## WHAT TO PRODUCE
Repeat word for word the opening stretch of the entries, from the first line through the line containing "background: var(--navy);".

## EXERCISE INPUTS
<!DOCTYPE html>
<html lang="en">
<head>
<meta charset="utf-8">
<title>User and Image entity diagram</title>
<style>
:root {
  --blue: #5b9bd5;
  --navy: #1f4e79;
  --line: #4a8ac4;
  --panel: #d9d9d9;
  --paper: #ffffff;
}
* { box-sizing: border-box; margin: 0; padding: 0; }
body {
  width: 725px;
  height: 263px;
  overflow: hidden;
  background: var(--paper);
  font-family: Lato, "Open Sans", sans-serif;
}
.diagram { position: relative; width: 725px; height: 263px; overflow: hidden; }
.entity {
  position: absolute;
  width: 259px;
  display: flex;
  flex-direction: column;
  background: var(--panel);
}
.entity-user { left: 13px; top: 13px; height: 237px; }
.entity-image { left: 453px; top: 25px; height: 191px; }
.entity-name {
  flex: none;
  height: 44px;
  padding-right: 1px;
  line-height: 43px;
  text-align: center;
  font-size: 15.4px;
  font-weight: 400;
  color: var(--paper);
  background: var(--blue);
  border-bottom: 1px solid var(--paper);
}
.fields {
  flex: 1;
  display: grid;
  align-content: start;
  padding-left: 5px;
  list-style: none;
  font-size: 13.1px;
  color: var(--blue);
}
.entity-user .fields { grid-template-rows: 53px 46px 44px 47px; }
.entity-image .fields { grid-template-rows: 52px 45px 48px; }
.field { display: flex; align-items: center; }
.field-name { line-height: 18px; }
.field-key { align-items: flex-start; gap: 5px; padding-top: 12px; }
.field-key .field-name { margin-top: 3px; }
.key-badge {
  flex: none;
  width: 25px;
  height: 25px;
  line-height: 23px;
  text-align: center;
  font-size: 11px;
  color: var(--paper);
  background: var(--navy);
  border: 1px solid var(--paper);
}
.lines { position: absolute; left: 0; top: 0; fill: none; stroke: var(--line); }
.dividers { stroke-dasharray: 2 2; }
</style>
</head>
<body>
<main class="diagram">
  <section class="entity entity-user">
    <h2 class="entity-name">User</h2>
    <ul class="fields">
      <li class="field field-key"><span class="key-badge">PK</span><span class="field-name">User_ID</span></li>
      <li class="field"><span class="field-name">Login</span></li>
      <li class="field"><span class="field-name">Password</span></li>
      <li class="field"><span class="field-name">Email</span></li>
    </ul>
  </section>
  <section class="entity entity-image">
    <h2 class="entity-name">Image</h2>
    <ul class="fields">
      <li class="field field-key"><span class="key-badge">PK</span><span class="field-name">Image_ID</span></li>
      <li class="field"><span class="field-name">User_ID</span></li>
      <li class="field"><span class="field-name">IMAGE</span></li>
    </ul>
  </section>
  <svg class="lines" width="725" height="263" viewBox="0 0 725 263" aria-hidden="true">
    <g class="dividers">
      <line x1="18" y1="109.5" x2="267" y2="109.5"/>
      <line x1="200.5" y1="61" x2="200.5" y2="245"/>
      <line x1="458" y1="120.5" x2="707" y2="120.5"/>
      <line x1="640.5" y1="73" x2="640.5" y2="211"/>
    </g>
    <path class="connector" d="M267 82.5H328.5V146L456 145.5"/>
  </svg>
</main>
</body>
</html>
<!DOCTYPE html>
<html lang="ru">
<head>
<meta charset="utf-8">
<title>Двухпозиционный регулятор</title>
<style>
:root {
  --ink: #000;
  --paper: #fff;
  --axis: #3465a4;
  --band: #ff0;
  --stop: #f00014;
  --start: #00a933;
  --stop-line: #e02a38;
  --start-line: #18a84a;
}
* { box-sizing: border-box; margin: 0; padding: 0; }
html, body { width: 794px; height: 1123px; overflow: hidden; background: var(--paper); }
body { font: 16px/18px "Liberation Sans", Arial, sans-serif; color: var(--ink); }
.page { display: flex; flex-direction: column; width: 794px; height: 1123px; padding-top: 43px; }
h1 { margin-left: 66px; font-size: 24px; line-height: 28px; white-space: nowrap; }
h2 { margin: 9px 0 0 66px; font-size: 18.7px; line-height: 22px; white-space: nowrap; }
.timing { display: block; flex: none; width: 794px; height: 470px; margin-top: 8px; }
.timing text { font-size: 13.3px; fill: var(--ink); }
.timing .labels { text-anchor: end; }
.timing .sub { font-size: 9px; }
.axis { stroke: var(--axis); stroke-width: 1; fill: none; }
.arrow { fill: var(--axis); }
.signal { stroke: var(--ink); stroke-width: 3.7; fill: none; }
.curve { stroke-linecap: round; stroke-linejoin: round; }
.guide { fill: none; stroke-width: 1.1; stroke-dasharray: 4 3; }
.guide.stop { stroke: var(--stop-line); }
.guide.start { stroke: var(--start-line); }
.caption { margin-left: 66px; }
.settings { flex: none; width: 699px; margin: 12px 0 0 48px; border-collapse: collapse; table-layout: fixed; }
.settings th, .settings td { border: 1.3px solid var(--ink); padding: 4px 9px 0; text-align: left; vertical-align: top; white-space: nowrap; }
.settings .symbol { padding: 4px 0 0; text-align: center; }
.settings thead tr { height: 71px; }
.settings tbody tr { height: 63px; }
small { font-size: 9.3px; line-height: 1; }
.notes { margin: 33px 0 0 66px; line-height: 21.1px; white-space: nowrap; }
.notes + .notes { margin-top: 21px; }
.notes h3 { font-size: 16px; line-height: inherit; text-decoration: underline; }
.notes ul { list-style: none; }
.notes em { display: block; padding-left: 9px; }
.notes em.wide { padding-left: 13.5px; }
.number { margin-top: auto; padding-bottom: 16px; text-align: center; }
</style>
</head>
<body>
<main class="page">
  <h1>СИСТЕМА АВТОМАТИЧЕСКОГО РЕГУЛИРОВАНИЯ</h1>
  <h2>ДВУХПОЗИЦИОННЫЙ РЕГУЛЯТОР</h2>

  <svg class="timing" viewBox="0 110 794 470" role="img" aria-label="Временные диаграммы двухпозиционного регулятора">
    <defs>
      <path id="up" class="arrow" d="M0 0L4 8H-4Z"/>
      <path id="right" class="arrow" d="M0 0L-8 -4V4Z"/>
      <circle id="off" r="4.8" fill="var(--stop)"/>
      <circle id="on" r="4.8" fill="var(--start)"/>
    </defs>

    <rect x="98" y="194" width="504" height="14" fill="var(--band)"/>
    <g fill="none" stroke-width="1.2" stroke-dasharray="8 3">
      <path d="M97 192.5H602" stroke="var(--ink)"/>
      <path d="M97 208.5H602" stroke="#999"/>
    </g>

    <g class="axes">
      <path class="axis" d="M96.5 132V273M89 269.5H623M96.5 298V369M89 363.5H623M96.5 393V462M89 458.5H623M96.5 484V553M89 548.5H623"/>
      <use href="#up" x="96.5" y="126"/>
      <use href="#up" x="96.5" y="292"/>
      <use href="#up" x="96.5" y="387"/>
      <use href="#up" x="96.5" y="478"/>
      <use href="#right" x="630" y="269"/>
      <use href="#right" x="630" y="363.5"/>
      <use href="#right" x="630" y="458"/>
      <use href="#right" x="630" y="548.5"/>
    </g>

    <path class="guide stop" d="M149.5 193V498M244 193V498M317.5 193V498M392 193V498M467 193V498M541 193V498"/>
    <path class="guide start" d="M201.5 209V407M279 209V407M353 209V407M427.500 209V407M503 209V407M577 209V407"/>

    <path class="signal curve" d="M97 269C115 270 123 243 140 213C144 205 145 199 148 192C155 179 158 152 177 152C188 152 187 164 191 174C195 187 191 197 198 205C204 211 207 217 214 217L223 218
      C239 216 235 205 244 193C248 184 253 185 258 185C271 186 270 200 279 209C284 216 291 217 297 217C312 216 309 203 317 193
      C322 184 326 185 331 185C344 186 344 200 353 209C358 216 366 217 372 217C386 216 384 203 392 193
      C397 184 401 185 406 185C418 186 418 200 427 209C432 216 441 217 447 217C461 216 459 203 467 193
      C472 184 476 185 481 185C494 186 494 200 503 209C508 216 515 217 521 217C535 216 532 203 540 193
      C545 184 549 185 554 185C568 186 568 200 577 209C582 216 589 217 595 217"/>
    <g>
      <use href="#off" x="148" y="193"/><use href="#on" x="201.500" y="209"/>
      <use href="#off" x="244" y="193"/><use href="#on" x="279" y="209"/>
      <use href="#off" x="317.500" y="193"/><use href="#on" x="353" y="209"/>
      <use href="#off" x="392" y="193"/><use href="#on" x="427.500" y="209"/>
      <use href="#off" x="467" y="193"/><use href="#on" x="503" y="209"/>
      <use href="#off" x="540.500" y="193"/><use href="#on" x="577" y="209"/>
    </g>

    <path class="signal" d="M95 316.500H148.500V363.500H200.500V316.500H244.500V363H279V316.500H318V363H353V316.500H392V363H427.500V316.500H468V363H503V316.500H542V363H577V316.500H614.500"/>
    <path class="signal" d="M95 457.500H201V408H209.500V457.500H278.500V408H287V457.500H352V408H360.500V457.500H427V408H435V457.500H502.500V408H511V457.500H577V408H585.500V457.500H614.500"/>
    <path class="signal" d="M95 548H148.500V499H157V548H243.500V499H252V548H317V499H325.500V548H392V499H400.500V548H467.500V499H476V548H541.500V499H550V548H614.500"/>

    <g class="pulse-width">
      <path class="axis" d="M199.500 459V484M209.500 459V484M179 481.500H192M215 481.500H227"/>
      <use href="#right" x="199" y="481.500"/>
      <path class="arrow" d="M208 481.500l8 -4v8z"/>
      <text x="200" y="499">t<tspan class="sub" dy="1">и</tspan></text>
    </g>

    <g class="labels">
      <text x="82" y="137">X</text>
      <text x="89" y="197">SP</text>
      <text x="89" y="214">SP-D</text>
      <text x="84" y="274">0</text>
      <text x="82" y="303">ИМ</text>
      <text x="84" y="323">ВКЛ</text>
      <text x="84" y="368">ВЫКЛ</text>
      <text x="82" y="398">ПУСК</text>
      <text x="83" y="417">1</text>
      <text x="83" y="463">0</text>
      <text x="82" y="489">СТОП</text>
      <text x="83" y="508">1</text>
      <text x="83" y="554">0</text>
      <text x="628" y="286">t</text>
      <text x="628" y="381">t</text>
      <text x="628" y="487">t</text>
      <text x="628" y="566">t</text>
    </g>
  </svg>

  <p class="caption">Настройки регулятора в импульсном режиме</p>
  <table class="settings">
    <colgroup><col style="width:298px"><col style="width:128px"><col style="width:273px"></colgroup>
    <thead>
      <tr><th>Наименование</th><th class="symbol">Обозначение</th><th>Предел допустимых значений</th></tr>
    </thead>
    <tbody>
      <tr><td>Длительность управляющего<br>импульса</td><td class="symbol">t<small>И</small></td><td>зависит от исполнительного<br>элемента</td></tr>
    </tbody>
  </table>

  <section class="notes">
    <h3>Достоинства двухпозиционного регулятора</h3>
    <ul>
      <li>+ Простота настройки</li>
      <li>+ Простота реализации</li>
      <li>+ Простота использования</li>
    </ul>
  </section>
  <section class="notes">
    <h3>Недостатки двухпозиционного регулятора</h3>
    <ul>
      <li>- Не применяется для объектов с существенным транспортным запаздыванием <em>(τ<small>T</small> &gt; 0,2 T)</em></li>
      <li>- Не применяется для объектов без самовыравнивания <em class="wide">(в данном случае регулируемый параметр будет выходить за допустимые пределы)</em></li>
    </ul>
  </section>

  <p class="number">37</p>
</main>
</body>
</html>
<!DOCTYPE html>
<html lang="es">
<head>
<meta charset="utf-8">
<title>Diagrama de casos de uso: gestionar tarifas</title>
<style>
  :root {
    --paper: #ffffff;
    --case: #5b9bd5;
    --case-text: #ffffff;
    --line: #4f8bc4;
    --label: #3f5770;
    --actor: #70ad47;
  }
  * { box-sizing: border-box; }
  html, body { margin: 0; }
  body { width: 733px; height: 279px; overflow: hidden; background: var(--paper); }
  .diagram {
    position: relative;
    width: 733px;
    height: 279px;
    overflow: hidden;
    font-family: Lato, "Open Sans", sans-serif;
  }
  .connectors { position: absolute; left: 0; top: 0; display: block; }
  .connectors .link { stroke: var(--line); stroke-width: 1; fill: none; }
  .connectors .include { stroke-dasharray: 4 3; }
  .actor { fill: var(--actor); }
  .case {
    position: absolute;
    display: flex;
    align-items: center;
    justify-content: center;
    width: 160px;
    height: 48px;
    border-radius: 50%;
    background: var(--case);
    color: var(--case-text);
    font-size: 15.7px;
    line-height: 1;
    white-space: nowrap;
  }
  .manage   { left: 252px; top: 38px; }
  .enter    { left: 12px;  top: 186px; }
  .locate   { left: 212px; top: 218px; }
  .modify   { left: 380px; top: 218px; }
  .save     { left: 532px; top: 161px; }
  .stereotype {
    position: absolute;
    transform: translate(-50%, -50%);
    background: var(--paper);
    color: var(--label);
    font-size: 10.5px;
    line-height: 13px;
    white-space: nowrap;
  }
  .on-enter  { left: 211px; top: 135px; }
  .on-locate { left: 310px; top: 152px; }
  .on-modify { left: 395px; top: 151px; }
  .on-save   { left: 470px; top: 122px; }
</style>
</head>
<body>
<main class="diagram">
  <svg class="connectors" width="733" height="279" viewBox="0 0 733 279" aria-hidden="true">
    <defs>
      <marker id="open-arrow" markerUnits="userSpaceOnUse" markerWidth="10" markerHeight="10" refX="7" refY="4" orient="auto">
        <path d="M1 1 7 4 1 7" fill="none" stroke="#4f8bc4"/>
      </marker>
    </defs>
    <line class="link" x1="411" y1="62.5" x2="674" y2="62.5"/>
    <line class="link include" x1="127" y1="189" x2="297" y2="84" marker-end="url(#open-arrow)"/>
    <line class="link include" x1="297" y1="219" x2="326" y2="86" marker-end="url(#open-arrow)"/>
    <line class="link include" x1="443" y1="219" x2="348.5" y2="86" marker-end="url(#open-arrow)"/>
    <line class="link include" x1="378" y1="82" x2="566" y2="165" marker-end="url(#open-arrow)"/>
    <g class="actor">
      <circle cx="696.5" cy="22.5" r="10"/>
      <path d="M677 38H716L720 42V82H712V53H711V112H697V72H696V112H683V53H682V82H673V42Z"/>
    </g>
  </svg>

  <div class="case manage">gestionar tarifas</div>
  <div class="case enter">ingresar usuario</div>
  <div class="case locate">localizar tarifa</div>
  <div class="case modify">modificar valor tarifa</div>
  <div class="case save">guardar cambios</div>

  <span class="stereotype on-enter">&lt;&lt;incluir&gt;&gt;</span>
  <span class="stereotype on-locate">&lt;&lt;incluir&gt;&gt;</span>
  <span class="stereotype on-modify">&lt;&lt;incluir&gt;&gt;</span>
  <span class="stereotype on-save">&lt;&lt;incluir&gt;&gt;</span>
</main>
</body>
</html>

## SOLUTION FOR THIS TASK
<!DOCTYPE html>
<html lang="en">
<head>
<meta charset="utf-8">
<title>User and Image entity diagram</title>
<style>
:root {
  --blue: #5b9bd5;
  --navy: #1f4e79;
  --line: #4a8ac4;
  --panel: #d9d9d9;
  --paper: #ffffff;
}
* { box-sizing: border-box; margin: 0; padding: 0; }
body {
  width: 725px;
  height: 263px;
  overflow: hidden;
  background: var(--paper);
  font-family: Lato, "Open Sans", sans-serif;
}
.diagram { position: relative; width: 725px; height: 263px; overflow: hidden; }
.entity {
  position: absolute;
  width: 259px;
  display: flex;
  flex-direction: column;
  background: var(--panel);
}
.entity-user { left: 13px; top: 13px; height: 237px; }
.entity-image { left: 453px; top: 25px; height: 191px; }
.entity-name {
  flex: none;
  height: 44px;
  padding-right: 1px;
  line-height: 43px;
  text-align: center;
  font-size: 15.4px;
  font-weight: 400;
  color: var(--paper);
  background: var(--blue);
  border-bottom: 1px solid var(--paper);
}
.fields {
  flex: 1;
  display: grid;
  align-content: start;
  padding-left: 5px;
  list-style: none;
  font-size: 13.1px;
  color: var(--blue);
}
.entity-user .fields { grid-template-rows: 53px 46px 44px 47px; }
.entity-image .fields { grid-template-rows: 52px 45px 48px; }
.field { display: flex; align-items: center; }
.field-name { line-height: 18px; }
.field-key { align-items: flex-start; gap: 5px; padding-top: 12px; }
.field-key .field-name { margin-top: 3px; }
.key-badge {
  flex: none;
  width: 25px;
  height: 25px;
  line-height: 23px;
  text-align: center;
  font-size: 11px;
  color: var(--paper);
  background: var(--navy);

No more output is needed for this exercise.